It’s a difficult task to keep the attention of an audience, even with a likeable character, but to tell a story through the eyes of a protagonist whom we find arrogant and repulsive is a true skill. A skill which relies heavily on the director and the actor to find a rhythm which pushes you away before clawing you back in as the stakes stack higher and higher.
Trivial Dispute is a play about, well about many things; Britain, Brexit, vintage cars, and social media etiquette. To boil it down to its essence, in the words of our protagonist Trevor, it’s “all about reputation”.
Trevor, played by Neil Summerville, is exactly that – a man of reputation. A former mechanic turned self-made millionaire, Trevor enjoys something of a celebrity standing in his community. However, when we meet him, his superiority seems to be in tatters. He is sitting across from us at a metal table, white plastic water cup in front of him, in a setting that looks like a police interview. This emotionally unsettled and nervous Trevor stands in stark contrast to the man he portrays himself to be.

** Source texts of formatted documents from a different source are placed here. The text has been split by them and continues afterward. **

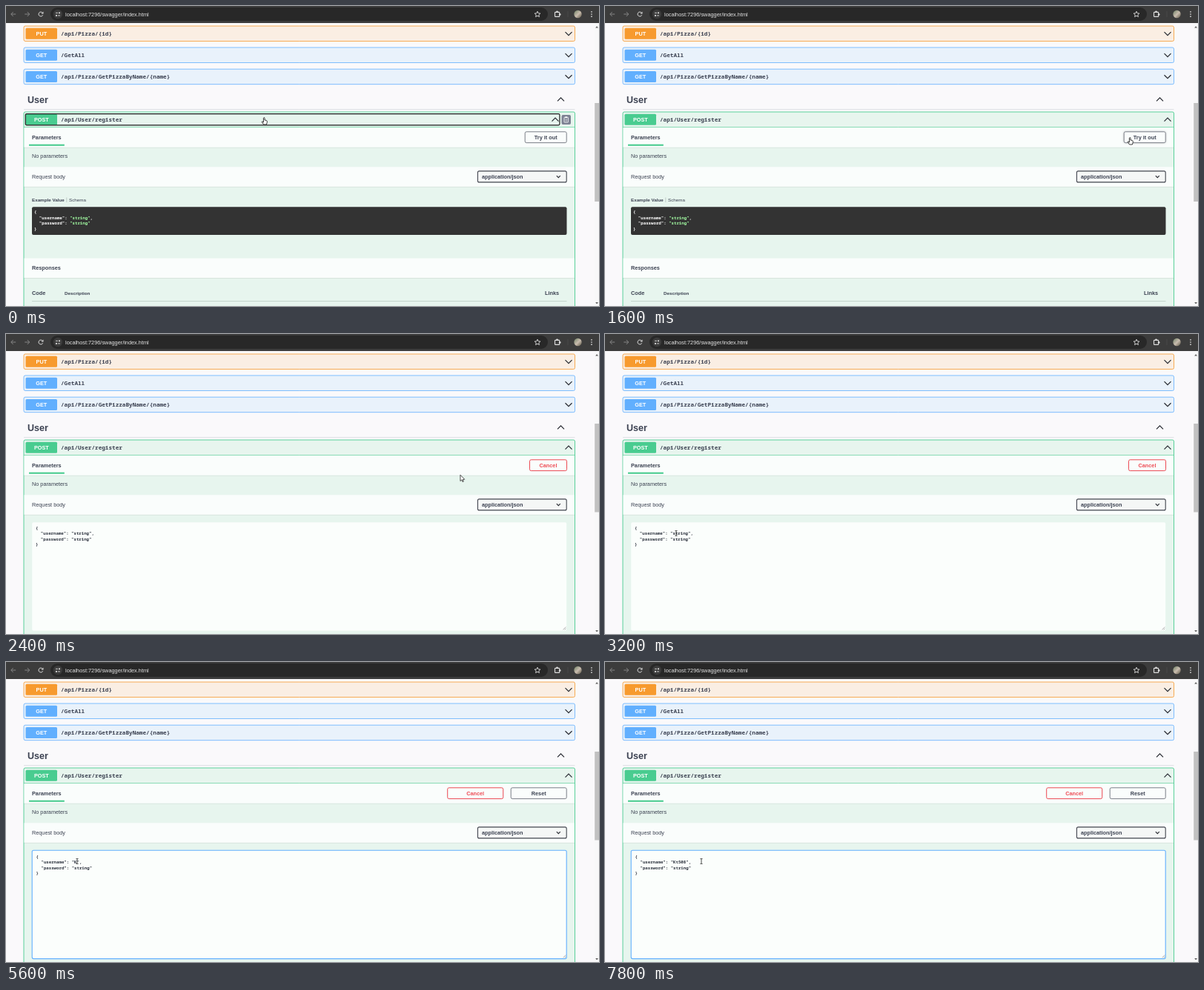
An HTML page with a canvas for the animation above (8000 ms loop, 800 by 405 pixels).

```html
<!DOCTYPE html>
<html lang="en">
<head>
<meta charset="utf-8">
<title>API explorer</title>
<style>
html, body { margin: 0; width: 100%; height: 100%; overflow: hidden; background: #faf9fb; }
canvas { display: block; width: 800px; height: 405px; }
</style>
</head>
<body>
<canvas id="stage"></canvas>
<script>
const W = 800, H = 405, LOOP = 8000, STEP = 200;
const canvas = document.getElementById('stage');
const c = canvas.getContext('2d');
const ratio = window.devicePixelRatio || 1;
canvas.width = W * ratio;
canvas.height = H * ratio;

const SANS = '"Liberation Sans", Arial, sans-serif';
const MONO = '"Noto Sans Mono", monospace';
const INK = '#3b4151', GREEN = '#49cc90', BLUE = '#61affe', ORANGE = '#f79a2e', RED = '#ee4c55';
const MINT = '#e7f5ee', PANEL = '#fafdfc';
const CODE_SIZE = 5.73, CODE_W = CODE_SIZE * 0.6, LINE_H = 7.45;

// Times at which the page changes
const PRESS = 1600, EDIT = 1800, FOCUS = 3600, SELECT = 3800;
const KEYS = [5000, 6200, 6600, 6800, 7000];
const USERNAME = 'Kt508';

// Pointer stops: time, x, y
const PATH = [
  [0, 349, 155], [1200, 709, 182], [1600, 709, 182], [1800, 711, 181],
  [2200, 711, 181], [3000, 96, 269], [7000, 96, 269], [7600, 130, 269], [LOOP, 130, 269]
];

function pointerAt(t) {
  const i = PATH.findIndex((p, n) => n > 0 && t <= p[0]);
  const [t0, x0, y0] = PATH[i - 1], [t1, x1, y1] = PATH[i];
  const u = (t - t0) / (t1 - t0), e = u * u * (3 - 2 * u);
  return { x: x0 + (x1 - x0) * e, y: y0 + (y1 - y0) * e };
}

function rect(x, y, w, h, fill) {
  c.fillStyle = fill;
  c.fillRect(x, y, w, h);
}

function box(x, y, w, h, r, fill, stroke, lw = 1) {
  c.beginPath();
  c.roundRect(x, y, w, h, r);
  if (fill) { c.fillStyle = fill; c.fill(); }
  if (stroke) { c.strokeStyle = stroke; c.lineWidth = lw; c.stroke(); }
}

function text(s, x, y, size, color = INK, weight = 400, family = SANS, align = 'left') {
  c.font = `${weight} ${size}px ${family}`;
  c.fillStyle = color;
  c.textAlign = align;
  c.fillText(s, x, y);
}

function line(points, color, lw = 1) {
  c.beginPath();
  points.forEach(([x, y]) => c.lineTo(x, y));
  c.strokeStyle = color;
  c.lineWidth = lw;
  c.stroke();
}

function shape(points, fill, stroke, lw = 0.8) {
  c.beginPath();
  points.forEach(([x, y]) => c.lineTo(x, y));
  c.closePath();
  if (fill) { c.fillStyle = fill; c.fill(); }
  if (stroke) { c.strokeStyle = stroke; c.lineWidth = lw; c.stroke(); }
}

function dot(x, y, r, fill) {
  c.beginPath();
  c.arc(x, y, r, 0, 7);
  c.fillStyle = fill;
  c.fill();
}

function chevron(x, y, up, size = 4.5, color = '#25282f', lw = 1.2) {
  const d = size * (up ? -0.5 : 0.5);
  line([[x - size, y - d], [x, y + d], [x + size, y - d]], color, lw);
}

function toolbar() {
  rect(0, 0, W, 23, '#3c3c3c');
  box(60, 2, 671, 18, 9, '#282828');
  const arrow = (x, d) => {
    line([[x - 3.2, 11], [x + 3.2, 11]], '#858585');
    line([[x + d * 0.3, 8], [x + d * 3.2, 11], [x + d * 0.3, 14]], '#858585');
  };
  arrow(10, -1);
  arrow(28.5, 1);

  c.beginPath();
  c.arc(47, 11, 3, 0.4, 5.6);
  c.strokeStyle = '#d5d5d5';
  c.lineWidth = 1;
  c.stroke();
  shape([[50.5, 7.4], [50.5, 10.5], [47.4, 10.5]], '#d5d5d5');

  dot(70, 11, 6.2, '#3c3c3c');
  line([[67, 9.3], [70, 9.3]], '#dcdcdc', 0.9);
  line([[70, 12.9], [73, 12.9]], '#dcdcdc', 0.9);
  dot(72, 9.3, 1.1, '#dcdcdc');
  dot(68, 12.9, 1.1, '#dcdcdc');
  text('localhost:7296/swagger/index.html', 80, 13.7, 7.35, '#e3e3e3');

  const star = Array.from({ length: 10 }, (_, i) => {
    const a = i * Math.PI / 5 - Math.PI / 2, r = i % 2 ? 1.9 : 4.1;
    return [717 + r * Math.cos(a), 11.3 + r * Math.sin(a)];
  });
  shape(star, null, '#dedede', 0.9);

  box(740.5, 8.4, 6.2, 6, 0.7, null, '#dedede', 1.1);
  dot(743.5, 7.8, 1.3, '#dedede');
  dot(747.2, 11.4, 1.3, '#dedede');
  line([[758, 7], [758, 15]], '#4d4d4d', 0.8);

  const glow = c.createLinearGradient(767, 7, 776, 16);
  glow.addColorStop(0, '#7e8c72');
  glow.addColorStop(0.5, '#c9bcae');
  glow.addColorStop(1, '#66604f');
  dot(771.5, 11, 5.2, glow);
  [7.8, 11, 14.2].forEach(y => dot(790, y, 0.85, '#dedede'));
}

function badge(label, y, color) {
  box(26.5, y, 42.5, 15, 1.5, color);
  text(label, 47.8, y + 10.2, 7.29, '#fff', 700, SANS, 'center');
}

function route(method, path, y, color, fill) {
  box(24, y, 743.5, 20.5, 2, fill, color, 0.8);
  badge(method, y + 2.7, color);
  text(path, 74, y + 13, 7.68, INK, 600, MONO);
  chevron(759, y + 10.3, false);
}

function band(y, h) {
  rect(24.5, y + h, 742.5, 1, 'rgba(0,0,0,.07)');
  rect(24.5, y, 742.5, h, PANEL);
}

function button(label, x, w, color, border = color, hover = false) {
  c.save();
  c.shadowColor = hover ? 'rgba(0,0,0,.35)' : 'rgba(0,0,0,.12)';
  c.shadowBlur = (hover ? 3 : 1.5) * ratio;
  box(x, 169.8, w, 14.8, 2, PANEL);
  c.restore();
  box(x, 169.8, w, 14.8, 2, null, border, 1);
  text(label, x + w / 2, 179.5, 7.29, color, 700, SANS, 'center');
}

function bodyLines(user) {
  return ['{', `  "username": "${user}",`, '  "password": "string"', '}'];
}

function example() {
  text('Example Value', 35, 264, 6.25, INK, 700);
  line([[81.8, 258.5], [81.8, 265]], '#a4b0ad', 0.6);
  text('Schema', 85, 264, 6.25);
  box(35, 271.3, 721.5, 37.7, 2, '#333');
  bodyLines('string').forEach((s, i) => {
    const y = 280.3 + i * LINE_H;
    text(s, 38, y, CODE_SIZE, '#fff', 700, MONO);
    const at = s.indexOf('"string"');
    if (at > 0) {
      const x = 38 + at * CODE_W;
      rect(x, y - 5.3, 8 * CODE_W, 7, '#333');
      text('"string"', x, y, CODE_SIZE, '#a2fca2', 700, MONO);
    }
  });
  band(340.5, 26.5);
  text('Responses', 35, 355.7, 7.29, INK, 700);
  text('Code', 35, 389.8, 7.29, INK, 700);
  text('Description', 79, 389.8, 6.25, INK, 700);
  text('Links', 727, 389.8, 7.29, INK, 700);
  line([[35, 398.5], [756.5, 398.5]], '#bccdc5', 0.8);
}

function editor(t) {
  const focused = t >= FOCUS, shift = focused ? 0.6 : 0;
  const typed = KEYS.filter(k => t >= k).length;
  const user = typed ? USERNAME.slice(0, typed) : 'string';
  box(35.2, 254.2, 721, 146.4, 2, '#fbfefc', focused ? BLUE : null, 1.1);
  const x = 40 + shift, y = 264 + shift;
  bodyLines(user).forEach((s, i) => text(s, x, y + i * LINE_H, CODE_SIZE, '#2f3440', 600, MONO));
  if (t >= SELECT && !typed) {
    const sx = x + 15 * CODE_W, sy = y + LINE_H;
    rect(sx, sy - 5.3, 6 * CODE_W, 7.2, '#1b63c4');
    text('string', sx, sy, CODE_SIZE, '#fff', 600, MONO);
  }
  line([[751.5, 399.3], [755.3, 395.5]], '#777', 0.6);
  line([[753.7, 399.3], [755.3, 397.7]], '#777', 0.6);
}

function buttons(t, p) {
  if (t < EDIT) button('Try it out', 700.2, 56, INK, '#7d818a', p.x > 700 && p.y > 169);
  else if (t < EDIT + STEP) button('Cancel', 706.5, 50, INK, '#6d717b', true);
  else if (t < KEYS[0]) button('Cancel', 706.5, 50, RED, RED, p.x > 706);
  else {
    button('Cancel', 595.7, 75, RED);
    button('Reset', 681.2, 75, INK, '#7d818a');
  }
}

function operation(t, p) {
  box(24, 143, 743.5, 300, 2, MINT, GREEN, 0.9);
  badge('POST', 145.8, GREEN);
  text('/api/User/register', 74, 156.1, 7.68, INK, 600, MONO);
  line([[24, 163.7], [767.5, 163.7]], GREEN, 0.7);
  const hover = p.y < 164;
  chevron(hover ? 741 : 759, 153.4, true);
  if (t < PRESS) box(26.3, 145.6, hover ? 720.6 : 738.5, 15.2, 1.5, null, '#1b1e1d', 1.2);
  if (hover) {
    box(749.5, 147, 12.5, 13, 2, '#7d8293');
    box(753, 150.3, 5.4, 6.8, 0.5, null, '#fff', 0.8);
    rect(754.3, 149.4, 2.8, 1.8, '#fff');
    line([[754.5, 153.3], [757, 153.3]], '#fff', 0.6);
    line([[754.5, 155.1], [757, 155.1]], '#fff', 0.6);
  }

  band(164.2, 26.5);
  text('Parameters', 35, 179.5, 7.29, INK, 700);
  rect(31, 186.7, 47.8, 2.1, GREEN);
  buttons(t, p);
  text('No parameters', 35, 204.6, 7.29);

  band(217.3, 26.5);
  text('Request body', 35, 232.6, 7.29);
  box(636.4, 222.9, 119.8, 15, 2, '#f5f7f6', '#41444e', 1.1);
  text('application/json', 642, 232.6, 7.29, INK, 700);
  chevron(745.3, 230.4, false, 2.5, '#25282f', 1.1);

  if (t < EDIT) example();
  else editor(t);
}

function scrollbar(t) {
  rect(793.8, 23, 6.2, H - 23, '#f8f8f9');
  const [y, h] = t < EDIT ? [131, 133] : [121, 119.5];
  rect(794.2, y, 5.8, h, '#c1c1c1');
  shape([[795.2, 29.4], [799, 29.4], [797.1, 27.2]], '#555');
  shape([[795.2, 400], [799, 400], [797.1, 402.2]], '#555');
}

const HAND = [
  [-1.6, -3.8], [-0.8, -4.6], [0, -3.8], [0, -1], [2.3, -0.6], [3.2, 0.2], [3.2, 2.6],
  [2.4, 5], [-1.4, 5], [-3.8, 1.6], [-3.3, 0.8], [-1.6, 2]
];
const ARROW = [[-2, -4.5], [-2, 3.8], [-0.1, 2.1], [1.2, 4.9], [2.4, 4.3], [1.2, 1.7], [3.8, 1.5]];

function pointer(t, { x, y }) {
  const onButton = y > 169 && y < 186 && x > 700;
  c.save();
  c.translate(x, y);
  c.lineJoin = 'round';
  if (y < 164 || onButton) shape(HAND, '#fff', '#222', 0.9);
  else if (t >= EDIT && y > 254) {
    line([[-1.6, -3.4], [1.6, -3.4]], '#222', 0.7);
    line([[0, -3.4], [0, 3.4]], '#222', 0.8);
    line([[-1.6, 3.4], [1.6, 3.4]], '#222', 0.7);
  } else shape(ARROW, '#fff', '#222', 0.8);
  c.restore();
}

function draw(t) {
  const p = pointerAt(t);
  c.setTransform(ratio, 0, 0, ratio, 0, 0);
  rect(0, 0, W, H, '#faf9fb');
  route('PUT', '/api/Pizza/{id}', 27, ORANGE, '#faeee3');
  route('GET', '/GetAll', 56, BLUE, '#e9f2fb');
  route('GET', '/api/Pizza/GetPizzaByName/{name}', 85.2, BLUE, '#e9f2fb');
  text('User', 29, 130.8, 12.5, INK, 700);
  chevron(748.5, 126.2, true);
  line([[24, 139.7], [767.5, 139.7]], '#d5d6dc', 0.8);
  operation(t, p);
  scrollbar(t);
  toolbar();
  pointer(t, p);
}

function frame() {
  const t = performance.now() % LOOP;
  draw(Math.floor(t / STEP) * STEP);
  requestAnimationFrame(frame);
}
frame();
</script>
</body>
</html>
```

In the story he tells of his current situation, Trevor, as a card-carrying member of the Tory party since Thatcher days and a keen Brexiteer, sees his status challenged by the arrival of Ewan. Described by Trevor as a typical ‘Remoaner’, Ewan intrudes on Trevor’s sense of comfort and superiority until their differences become too much for Trevor to handle.
Summerville gives an excellent portrayal of the self-obsessed Trevor. Giving his character some bite at the right moments, Summerville manages to make Trevor not entirely pleasant, but frustratingly interesting. Dixon Potter challenges the viewer to sit back and listen to Trevor’s testimony without interrupting. The conflict is as much between Trevor and Ewan, as it is between Trevor and the audience.
A conflict born from two very different worlds suddenly forced together, neither party engaging or immersing themselves in the other. For, although only seen through Trevor’s eyes, Ewan, the intellectual liberal, doesn’t appear in a much better light than Trevor.
With the end reveal in mind, maybe Trevor could have shown more signs of acknowledging where he could have done things differently, perhaps there could’ve been earlier flickers of guilt. Although he remains resolute in his superior status.
Trivial Dispute is a play that lingers with you. I spent a long time turning the characters of Trevor and Ewan over and over in my mind. Their differences should not lead to such a heated conflict, but in Dixon Potter’s world, their differences aren’t exactly trivial.
Trivial Dispute is available on the Golden Age Theatre YouTube channel. For more information, see the Golden Age Theatre website.